Symptoms of Bladder Infection in Dogs
Dogs with bladder infections typically experience pain or difficulty peeing, have blood in their urine, or in some circumstances only urinate in very little amounts but repeatedly. Other symptoms of urinary tract infections (UTIs) or bladder infections include:
- effort to urinate
- increased urination frequency
- Urine with blood in it
- Urine that is cloudy or has a strong odor
- reduced urine production
- Mishaps that occur in your home
- Whining when taking a poop
- Sucking on one’s genitalia
- heightened thirst
- Not enough energy
Visit your veterinarian right away if your dog is displaying any of the symptoms listed above. For dogs, urinary tract infections and bladder infections can be excruciatingly unpleasant. Nevertheless, the sooner you can get your dog to the doctor, the better, as these illnesses are frequently swiftly and easily cleaned up when discovered and treated early.
How to Treat Bladder Infection in Dogs
Dog bladder infections are most commonly treated with antibiotics, though occasionally your veterinarian may also advise anti-inflammatory drugs or painkillers depending on the severity and underlying cause of your pup’s infection.
Although bladder infections in humans occasionally resolve on their own without the need for medical attention, your dog is not likely to experience this. Additionally, since our canine friends are unable to communicate their feelings to us, it is advisable to have your veterinarian examine any symptoms of sickness. The bladder infection in your dog could worsen and complicate if it is not addressed.
It’s also crucial to keep in mind that the symptoms of your dog’s bladder infection could actually be a sign of a more serious underlying problem that requires veterinarian attention. It is always preferable to err on the side of caution and visit your veterinarian when it comes to your pet’s health.

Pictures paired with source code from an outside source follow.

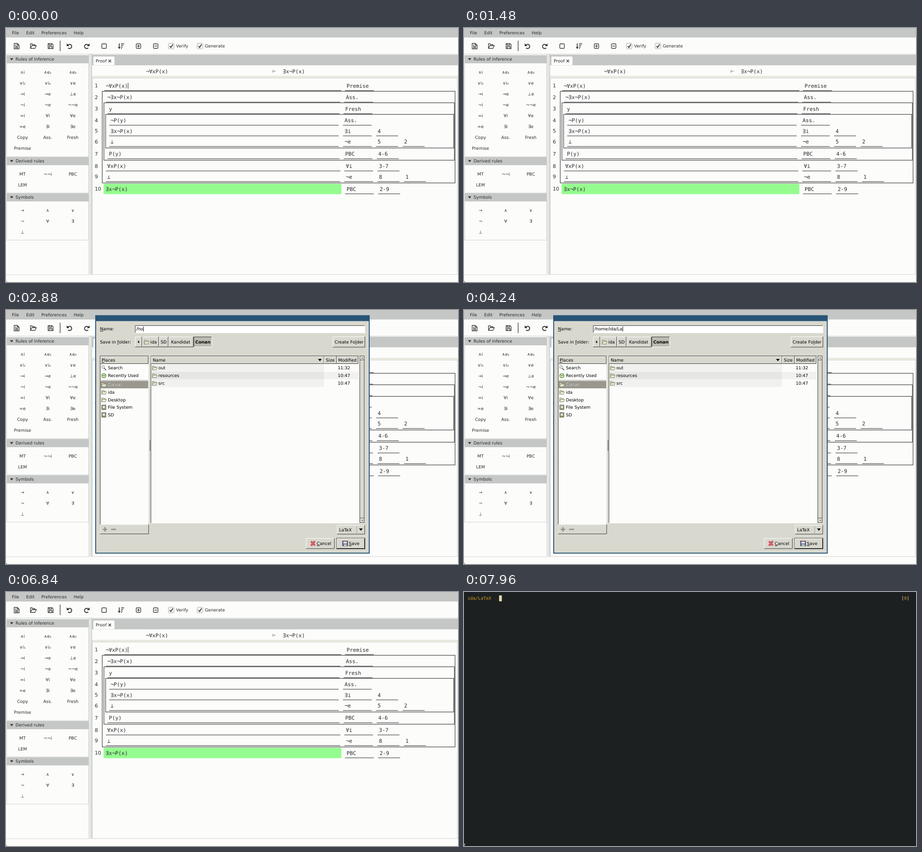
Animation of 998x561 px, one loop 8000 ms. Source, as an HTML page:

```html
<!DOCTYPE html>
<html lang="en">
<head>
<meta charset="utf-8">
<title>Proof editor export</title>
<style>
html, body { margin: 0; width: 100%; height: 100%; overflow: hidden; background: #fcfdfa; }
svg { display: block; width: 998px; height: 561px; }
text { font: 9.5px "DejaVu Sans", sans-serif; fill: #2b2b2b; white-space: pre; text-rendering: geometricPrecision; }
.mono { font: 11.6px "DejaVu Sans Mono", monospace; }
.term { font: 9.6px "DejaVu Sans Mono", monospace; }
.num { font-size: 11px; }
.bold { font-weight: bold; }
.mid { text-anchor: middle; }
.black { fill: #000; }
.white { fill: #fff; }
</style>
</head>
<body>
<svg id="stage" viewBox="0 0 998 561"></svg>
<script>
const stage = document.getElementById('stage');
const LOOP = 8000;
const GREY = '#c4c7c5', INK = '#333', PANEL = '#d9d8cf', PAPER = '#fcfdfb';

// ---- drawing helpers; text is placed by its vertical centre, "_" marks a mnemonic
const rect = (x, y, x2, y2, fill, extra = '') =>
  `<rect x="${x}" y="${y}" width="${x2 - x}" height="${y2 - y}" fill="${fill}" ${extra}/>`;
const line = (x, y, x2, y2, color = INK, w = 1) =>
  `<path d="M${x} ${y}L${x2} ${y2}" stroke="${color}" stroke-width="${w}"/>`;
const path = (d, fill = 'none', stroke = 'none', w = 1.4) =>
  `<path d="${d}" fill="${fill}" stroke="${stroke}" stroke-width="${w}"/>`;
const text = (x, y, s, cls = '', size = 9.5) =>
  `<text x="${x}" y="${y + size * 0.36}" class="${cls}">` +
  s.replace(/_(.)/, '<tspan text-decoration="underline">$1</tspan>') + '</text>';
const mono = (x, y, s) => text(x, y, s, 'mono', 11.6);
const group = (id, body) => `<g id="${id}">${body}</g>`;
const at = (x, y, body) => `<g transform="translate(${x} ${y})">${body}</g>`;
const triangle = (x, y, r, color = INK) =>
  path(`M${x - r} ${y - r * .6}h${2 * r}l${-r} ${r * 1.3}z`, color);
const bevel = (x, y, x2, y2, fill = PANEL, sunk = false) => {
  const [a, b] = sunk ? ['#333', '#fff'] : ['#fff', '#333'];
  return rect(x, y, x2, y2, fill) +
    path(`M${x + .5} ${y2}V${y + .5}H${x2}`, 'none', a, 1) +
    path(`M${x} ${y2 - .5}H${x2 - .5}V${y}`, 'none', b, 1);
};

// ---- proof editor
function toolbar() {
  const outline = (d, w = 1.4) => path(d, 'none', INK, w);
  return at(23, 40, outline('M-5 -6H2L6 -2V6H-5ZM2 -6V-2H6M-3 -2H0M-3 1H4M-3 3.5H4', 1.3)) +
    at(60, 40, outline('M-6 4V-5H-2L-1 -3H4V-1M-6 5L-3 -1H7L4 5Z', 1.3)) +
    at(98.5, 40, outline('M-5.5 -5.5H3L5.5 -3V5.5H-5.5ZM-3 -5V-2H2V-5M-3 5V1H3V5', 1.4)) +
    line(119.5, 28, 119.5, 51, '#222', 1.2) +
    at(140, 40, outline('M-4 -1A4.7 4.7 0 1 1 -3 4', 1.9) + path('M-6 -6V0H0Z', INK)) +
    at(178.5, 40, outline('M4 -1A4.7 4.7 0 1 0 3 4', 1.9) + path('M6 -6V0H0Z', INK)) +
    rect(211.5, 35, 221.5, 45, 'none', `rx="1.5" stroke="${INK}" stroke-width="1.4"`) +
    at(254, 40, outline('M-4 -6V4M0 -5H7M0 -1.5H5M0 2H3.5M0 5.2H2', 1.7) + path('M-7 2H-1L-4 6.5Z', INK)) +
    [292.5, 330.5].map((x, i) =>
      rect(x - 5, 35, x + 5, 45, 'none', `rx="1.5" stroke="${INK}" stroke-width="1.3"`) +
      line(x - 3, 40, x + 3, 40, INK, 1.4) + (i ? '' : line(x, 37, x, 43, INK, 1.4))).join('') +
    [[358.5, 'Verify'], [422, 'Generate']].map(([x, s]) =>
      rect(x, 33.5, x + 12.5, 46, '#f4f5f3', 'rx="2" stroke="#aaa"') +
      path(`M${x + 3} 40L${x + 5.5} 43L${x + 10} 36`, 'none', INK, 1.8) +
      text(x + 17, 40, s)).join('');
}

function sidePane(y, bottom, title, rows) {
  return rect(1.5, y + .5, 182.5, bottom, PAPER, 'stroke="#d0d2cf"') +
    rect(1, y, 183, y + 18, GREY) + triangle(12.5, y + 9, 3.6) + text(21, y + 9, title) +
    rows.map((row, r) => row.split(' ').map((s, c) =>
      text(36.5 + 55.5 * c, y + 37.2 + 24.1 * r, s, 'mid')).join('')).join('');
}

const proof = [ // centre y, depth, formula, rule, references
  [127.5, 0, '¬∀xP(x)', 'Premise'],
  [153, 1, '¬∃x¬P(x)', 'Ass.'],
  [178.5, 2, 'y', 'Fresh'],
  [204, 3, '¬P(y)', 'Ass.'],
  [227.5, 3, '∃x¬P(x)', '∃i', '4'],
  [251, 3, '⊥', '¬e', '5', '2'],
  [278, 2, 'P(y)', 'PBC', '4-6'],
  [305, 1, '∀xP(x)', '∀i', '3-7'],
  [328.5, 1, '⊥', '¬e', '8', '1'],
  [355.5, 0, '∃x¬P(x)', 'PBC', '2-9'],
];

function proofRow([y, d, formula, rule, ...refs], i) {
  const under = (x, x2) => line(x, y + 10.7, x2, y + 10.7, '#222', 1.1);
  const r = -1.5 * d, last = i === proof.length - 1;
  return text(196, y, String(i + 1), 'num', 11) +
    (last ? rect(215.5, 344, 740.5, 367, '#95fc8f', 'rx="2"') : under(217 + 3.6 * d, 740 - 1.8 * d)) +
    mono(220 + 3.6 * d, y, formula) +
    mono(752 + r, y, rule) + under(748.5 + r, 812 + r) +
    refs.map((s, k) => mono(825 + 58.5 * k + r, y, s) +
      under(821.7 + 58.5 * k + r, 870.3 + 58.5 * k + r)).join('');
}

function editor() {
  const frame = (x, y, x2, y2) => rect(x, y, x2, y2, 'none', 'stroke="#555" stroke-width="1.4"');
  return rect(0, 0, 998, 561, PAPER) + rect(0, 0, 998, 21, GREY) +
    group('fileOn', rect(6, 0, 36, 21, '#149fc3')) +
    group('fileText', text(13, 11, 'File')) +
    text(44.5, 11, 'Edit') + text(78, 11, 'Preferences') + text(149.5, 11, 'Help') +
    toolbar() + line(0, 57.5, 998, 57.5, '#cfd1ce') +
    sidePane(60, 284, 'Rules of inference', ['∧i ∧e₁ ∧e₂', '∨i₁ ∨i₂ ∨e', '→i →e ⊥e',
      '¬i ¬e ¬¬e', '=i ∀i ∀e', '=e ∃i ∃e', 'Copy Ass. Fresh', 'Premise']) +
    sidePane(285, 364, 'Derived rules', ['MT ¬¬i PBC', 'LEM']) +
    sidePane(365, 468.5, 'Symbols', ['→ ∧ ∨', '¬ ∀ ∃', '⊥']) +
    line(183, 58, 183, 545, '#c9cbc9') + line(0, 545, 183, 545, '#d5d7d3') +
    rect(184.5, 58, 189.5, 545, '#e2e4e0') + line(189.5, 58, 189.5, 545, '#c4c6c4') +
    rect(190, 59, 998, 82, GREY) + rect(193, 63, 239.5, 82.5, PAPER, 'rx="1.5"') +
    text(198, 73, 'Proof') + path('M226.3 70L232 75.8M232 70L226.3 75.8', 'none', INK, 1.3) +
    line(190, 82.5, 998, 82.5, '#e4e6e0') +
    mono(309, 95.5, '¬∀xP(x)') + text(592.5, 95.5, '⊢', 'mid') + mono(611, 95.5, '∃x¬P(x)') +
    rect(190, 106, 998, 110.5, '#eef0e6') + line(190, 106.5, 998, 106.5, '#d6d8d0') +
    line(190, 110.5, 998, 110.5, '#c9cbc4') +
    path('M190.5 111V544.5H996.5V111', 'none', '#d2d4d0', 1) +
    frame(212.5, 139.7, 991.5, 342.3) + frame(216.3, 165.2, 990, 292) + frame(220, 190.7, 988.5, 265) +
    proof.map(proofRow).join('') +
    group('proofCaret', line(269.5, 121, 269.5, 134, '#222')) +
    rect(0, 559.5, 1.5, 561, '#333') +
    group('busy', path('M0 555.5H4L2 558L4 561H0Z', '#444'));
}

// ---- save dialog
const folder = (x, y) => at(x, y,
  path('M-5 4.5V-4H-1L0 -2.5H4V4.5Z', '#cfd3b4', '#777a62', .8) +
  path('M-5 4.5L-3 -.8H6L4 4.5Z', '#e8ebd3', '#777a62', .8));
const disk = (x, y) => at(x, y, rect(-4.5, -5, 4.5, 5, '#b9c29a', 'stroke="#333" stroke-width=".9"') +
  '<circle cy="-.6" r="3" fill="#eef0e0" stroke="#555" stroke-width=".6"/>' + rect(-3, 3, 3, 4.3, '#6a9a31'));

function button(x, y, x2, y2, label, tx, cls = 'black', sunk = false) {
  return bevel(x, y, x2, y2, sunk ? '#bdbbb1' : PANEL, sunk) + text(tx, (y + y2) / 2, label, cls);
}

function columns(sizeX) {
  return [['Name', 320.5, sizeX], ['Size', sizeX, 730], ['Modified', 730, 778]].map(([s, x, x2]) =>
    bevel(x, 102, x2, 119) + text(x + 3.5, 110.7, s, 'black')).join('') + triangle(sizeX - 9.5, 110.5, 4, '#000');
}

function sourceView() {
  return rect(209, 156.5, 314, 173, '#9a988e') +
    button(338, 59, 358.5, 82, 'SD', 341.5) + button(359, 59, 414, 82, 'Kandidat', 364.5) +
    button(414.5, 59, 455, 82, 'Conan', 418, 'black bold', true) + columns(702.5) +
    [['out', '11:32'], ['resources', '10:47'], ['src', '10:47']].map(([s, time], i) => {
      const y = 128 + 16.8 * i;
      return rect(321, y - 8.4, 702.5, y + 8.4, i % 2 ? '#e6e7e5' : '#f1f2ef') +
        (i % 2 ? rect(702.5, y - 8.4, 778, y + 8.4, '#f1f2ef') : '') +
        folder(328, y) + text(336.5, y, s, 'black') + text(732.5, y, time, 'black');
    }).join('');
}

function exportView() {
  return button(337.5, 59, 376.5, 82, 'LaTeX', 340.5, 'black bold', true) + columns(677) +
    rect(321, 119.6, 677, 136.4, '#f1f2ef') +
    path('M323.5 122.5H330L333 125.5V133.5H323.5Z', '#fff', '#888', .8) +
    text(336.5, 128, 'example.tex', 'black') + text(680, 128, '149 bytes', 'black') + text(732.5, 128, '14:09', 'black') +
    path('M218.5 479.5V489.5M213.5 484.5H223.5', 'none', '#3f7fb5', 2.6);
}

function places() {
  return text(225, 128, 'Search', 'black') + text(225, 145, 'Recently Used', 'black') +
    line(210, 155, 313, 155, '#aaa') +
    '<circle cx="214.5" cy="126" r="3.4" fill="#dfe6ea" stroke="#999"/>' + line(217, 128.5, 221, 133, '#444', 1.8) +
    '<circle cx="216" cy="145" r="4.6" fill="#dcebc5" stroke="#4a7a1c" stroke-width="1.4"/>' +
    path('M213.5 143L216 146L219 143', 'none', '#333', 1) +
    ['Conan', 'ida', 'Desktop', 'File System', 'SD'].map((s, i) => {
      const y = 164.7 + 16.75 * i;
      return (i < 3 ? folder : disk)(216, y) + text(225, y, s, 'black');
    }).join('');
}

function dialog() {
  return rect(197, 11.5, 803, 538, '#285577') + rect(199, 24.5, 801, 536, PANEL) +
    text(207.5, 42, '_Name:', 'black') + bevel(285, 34, 793, 51, '#fff', true) +
    text(287.5, 42, '', 'black').replace('<text', '<text id="field"') +
    group('fieldCaret', rect(0, 36.5, 1, 47.5, '#000')) +
    text(207.5, 70.5, 'Save in _folder:', 'black') +
    bevel(285, 59, 300.5, 82) + path('M294 67.5V73.5L290.5 70.5Z', '#000') +
    button(301, 59, 337.5, 82, 'ida', 318.5) + folder(310, 70.5) +
    button(721.5, 58.5, 793, 82.5, 'Create Fo_lder', 725.5) +
    bevel(207.5, 101, 315.5, 495, PANEL, true) + rect(209, 119, 314, 473, PAPER) +
    bevel(209, 102, 314.5, 119) + text(211, 110.7, '_Places', 'black') +
    bevel(207.5, 473.5, 315.5, 495) +
    path('M218.5 479.5V489.5M213.5 484.5H223.5M232 484.5H243', 'none', '#8c8e88', 2.6) +
    bevel(319.5, 101, 779.5, 471, PAPER, true) +
    bevel(781, 101, 792.5, 471, '#c3c1b7', true) + bevel(782, 102, 791.5, 111) + bevel(782, 111, 791.5, 460) +
    bevel(782, 460, 791.5, 470) + path('M784.5 107.5H789L786.7 104.5Z', '#777') + triangle(786.7, 465, 2.3, '#777') +
    Array.from({ length: 8 }, (_, i) => rect(317, 288 + 3 * i, 319, 289.5 + 3 * i, '#444')).join('') +
    group('sourceView', sourceView()) + group('exportView', exportView()) + places() +
    group('selectedPlace', text(225, 164.7, 'Conan', 'white')) +
    button(731, 475, 792.5, 495.5, 'LaTeX', 735.5) + triangle(783.5, 485, 4, '#000') + line(774.5, 478, 774.5, 493, '#999') +
    button(662.5, 504, 725.5, 527.5, '_Cancel', 686) +
    path('M673.5 511L682 520M682 510.5L673.5 520.5', 'none', '#a8283a', 4) +
    path('M673.5 511L682 520M682 510.5L673.5 520.5', 'none', '#ea6a78', 2) +
    rect(729.5, 503.5, 793, 528, '#222') + button(730.5, 504.5, 792, 527, '_Save', 757) +
    rect(743, 510, 754.5, 521, '#5a6f9c', 'stroke="#333" stroke-width=".8"') +
    rect(745, 510.5, 752.5, 515.5, '#f4f4f4') + rect(745, 511, 752.5, 512.3, '#c8464b') + rect(746, 517.5, 752, 521, '#ccc');
}

// ---- terminal
function terminal() {
  const span = (s, color) => `<tspan fill="${color}">${s}</tspan>`;
  return rect(0, 0, 998, 561, '#1d2021') +
    text(8, 14, span('ida/LaTeX ', '#d79921') + span('-', '#665c54'), 'term') +
    rect(77.5, 7.5, 83.5, 20.5, '#ebdbb2') +
    text(966, 14, span('[', '#ebdbb2') + span('0', '#d79921') + span(']', '#ebdbb2'), 'term') +
    path('M0 556.5H2.5M1 556.5V561', 'none', '#ddd', 1);
}

stage.innerHTML = editor() + group('dialog', dialog()) + group('terminal', terminal());

const parts = {};
stage.querySelectorAll('[id]').forEach(el => parts[el.id] = el);
const show = (id, on) => parts[id].style.display = on ? '' : 'none';

// ---- timeline (ms)
const OPEN = 1500, ENTER_FOLDER = 5280, SAVED = 6760, MENU = 7400, SWITCH = 7880;
const pathKeys = [2640, 2720, 2840, 2960, 3080, 3200, 3320, 3440, 3600, 3720, 4000, 4240, 4440, 4560, 4680, 4840];
const nameKeys = [5840, 5920, 6080, 6280, 6360, 6400, 6440, 6480, 6520, 6560, 6600];
const typed = (s, keys, t) => s.slice(0, keys.filter(k => k <= t).length);

function render(t) {
  const inFolder = t >= ENTER_FOLDER;
  const open = t >= OPEN && t < SAVED;
  show('dialog', open);
  show('sourceView', !inFolder);
  show('selectedPlace', !inFolder);
  show('exportView', inFolder);
  show('terminal', t >= SWITCH);
  show('fileOn', t >= MENU);
  parts.fileText.firstChild.style.fill = t >= MENU ? '#fff' : '';
  show('busy', t >= 7800);
  const blink = t < OPEN ? (t + 120) % 1000 < 500 : t >= SAVED && t < MENU && (t - SAVED) % 1000 < 500;
  show('proofCaret', blink);
  if (open) {
    parts.field.textContent = inFolder ? typed('example.tex', nameKeys, t) : typed('/home/ida/LaTeX/', pathKeys, t);
    const x = 288 + parts.field.getComputedTextLength();
    parts.fieldCaret.setAttribute('transform', `translate(${x} 0)`);
    show('fieldCaret', t < 1920 || t >= 2280);
  }
}

const start = performance.now();
function tick() {
  render((performance.now() - start) % LOOP);
  requestAnimationFrame(tick);
}
render(0);
requestAnimationFrame(tick);
</script>
</body>
</html>
```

Please take note that the information in this page is for informational purposes only and does not constitute medical advice for animals. Please schedule an appointment with your veterinarian for a precise diagnosis of your pet’s illness.